I’m a guy who notices when it rains. When I hear thunder, I know the future. I can count on action, curtains blowing open, the sound of Reveille. Wake up. Storms make me think of the Skyway: its lanes make traffic carom into death funnels. Every on-ramp like the maw of a boiling kettle burping out steel balls. Sometimes, if I realize my car will pass under a bridge the same time as a train passing over, I’ll accelerate. I want that rumble. See those cliffs across the river? The Palisades? Well, I drove out there a long time ago. The asphalt was hot so oil rose to the surface. My Cortina skidded, went over, landed on its roof. Fell 80 feet. A rock went through the roof and the roof went through my head. 180 stitches. I got crippled from the neck down. I was miserable. I remember coming out of a coma, it was a Monday, and what was that shit song playing on the radio? You know the one? It was 1979. What’s the song? I was out of my mind on a rack of pain and thought is there a God?“Tell Me Why I Don’t Like Mondays.” Never forgot that. I still limp on my right side, my right arm. Sex is the same as storms. Same feeling of events getting closer and closer, the pressure. The rumble in the gut, knowing the future. The crashing into someone, someone who won’t break. Anticipating that lightning at the top of my skull. It’s what draws me to fireworks. I need some action. I think Isaw five displays last weekend. Here’s another thing about storms.I parked beneath a Norway spruce in a hurricane. It was 85 feet tall. I looked up, its springy branches were all pulled leeward, like a long-haired girl brushing to one side while leaning over. It looked like no tree. It looked like boiling water. It looked like storm-swollen waters speeding over mossy stones. It looked heroic, alive with brute strength. I could tell its future: it was going to break. I wheeled out, and two seconds later came a crack, like the mast of a ship, the shotgun blasts of broken femurs, my side view full of smoke and greenery. Thunder sets me adrift in that old Cortina. A metal cradle breezing through stiff-leafed cottonwoods and poplars; it rattles just a little. Man. Come to find, Cortina means curtain. I saw curtains puff back and forth in my hospital room—press to the screens, hold and release. What wakes me is a crinkling. Like metal crashing overhead, dry overhangs, a crack of something that blinds, and twists, and accelerates.
A.E. Weisgerber is a 2018 Chesapeake Bay Writer, 2017 Frost Place Scholar, and 2014 Kent State Reynolds Fellow.

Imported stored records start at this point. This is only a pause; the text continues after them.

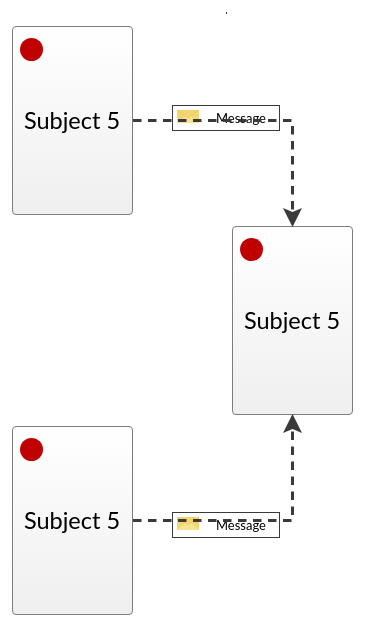
<!DOCTYPE html>
<html lang="en">
<head>
<meta charset="utf-8">
<title>Subject interaction diagram</title>
<style>
:root {
  --paper: #ffffff;
  --ink: #000000;
  --line: #3a3a3a;
  --card-edge: #7d7d7d;
  --card-top: #ffffff;
  --card-bottom: #efefef;
  --marker: #c00000;
  --envelope: #f3d66f;
  --envelope-light: #f8e391;
  --envelope-fold: #e6c65c;
}
* { box-sizing: border-box; margin: 0; }
html, body { width: 372px; height: 627px; overflow: hidden; background: var(--paper); }
.diagram {
  position: relative;
  width: 372px;
  height: 627px;
  overflow: hidden;
  color: var(--ink);
  font-family: Lato, "Open Sans", sans-serif;
}
.subject {
  position: absolute;
  display: flex;
  align-items: center;
  justify-content: center;
  width: 121px;
  height: 189px;
  padding-right: 1px;
  border: 1px solid var(--card-edge);
  border-radius: 4px;
  background: linear-gradient(var(--card-top), var(--card-bottom));
  font-size: 23.5px;
  line-height: 1;
  white-space: nowrap;
}
.sender-top { left: 12px; top: 26px; }
.receiver { left: 232px; top: 226px; }
.sender-bottom { left: 12px; top: 426px; }
.marker {
  position: absolute;
  left: 7px;
  top: 11px;
  width: 23px;
  height: 23px;
  border-radius: 50%;
  background: var(--marker);
}
.message {
  position: absolute;
  left: 172px;
  display: flex;
  align-items: center;
  gap: 17px;
  width: 108px;
  height: 26px;
  padding: 0 4px;
  border: 1px solid var(--line);
  background: var(--paper);
  font-size: 13px;
  line-height: 1;
}
.message-top { top: 105px; }
.message-bottom { top: 512px; }
.envelope { flex: none; width: 22px; height: 13px; margin-top: -3px; }
.connectors { position: absolute; left: 0; top: 0; }
.flow { fill: none; stroke: var(--line); stroke-width: 3; stroke-dasharray: 8.5 6.5; }
.arrow { fill: var(--line); }
.speck { position: absolute; left: 226px; top: 12px; width: 1px; height: 2px; background: var(--line); }
</style>
</head>
<body>
<main class="diagram">
  <svg width="0" height="0" style="position:absolute" aria-hidden="true">
    <defs>
      <symbol id="envelope" viewBox="0 0 22 13">
        <rect width="22" height="13" fill="var(--envelope)"/>
        <path d="M0 13 L8 6 L14 6 L22 13 Z" fill="var(--envelope-light)"/>
        <path d="M0 0 L11 8 L22 0" fill="var(--envelope)" stroke="var(--envelope-fold)" stroke-width="0.5"/>
      </symbol>
    </defs>
  </svg>

  <span class="speck"></span>

  <section class="subject sender-top">
    <span class="marker"></span>
    <span>Subject 5</span>
  </section>
  <section class="subject receiver">
    <span class="marker"></span>
    <span>Subject 5</span>
  </section>
  <section class="subject sender-bottom">
    <span class="marker"></span>
    <span>Subject 5</span>
  </section>

  <div class="message message-top">
    <svg class="envelope" aria-hidden="true"><use href="#envelope"/></svg>
    <span>Message</span>
  </div>
  <div class="message message-bottom">
    <svg class="envelope" aria-hidden="true"><use href="#envelope"/></svg>
    <span>Message</span>
  </div>

  <svg class="connectors" width="372" height="627" viewBox="0 0 372 627" aria-hidden="true">
    <path class="flow" d="M133 120.500 H292.500 V212"/>
    <path class="arrow" d="M292.500 227 L283 208 L292.500 212 L302 208 Z"/>
    <path class="flow" d="M133 520.500 H292.500 V429"/>
    <path class="arrow" d="M292.500 414 L283 433 L292.500 429 L302 433 Z"/>
  </svg>
</main>
</body>
</html>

Work in Heavy Feather Review, The Alaska Star, SmokeLong Quarterly, FLAPPERHOUSE, great weather for MEDIA, Matchbook Lit, DIAGRAM, and Zoetrope Cafe’s Story Machine. Follow @aeweisgerber or visit anneweisgerber.com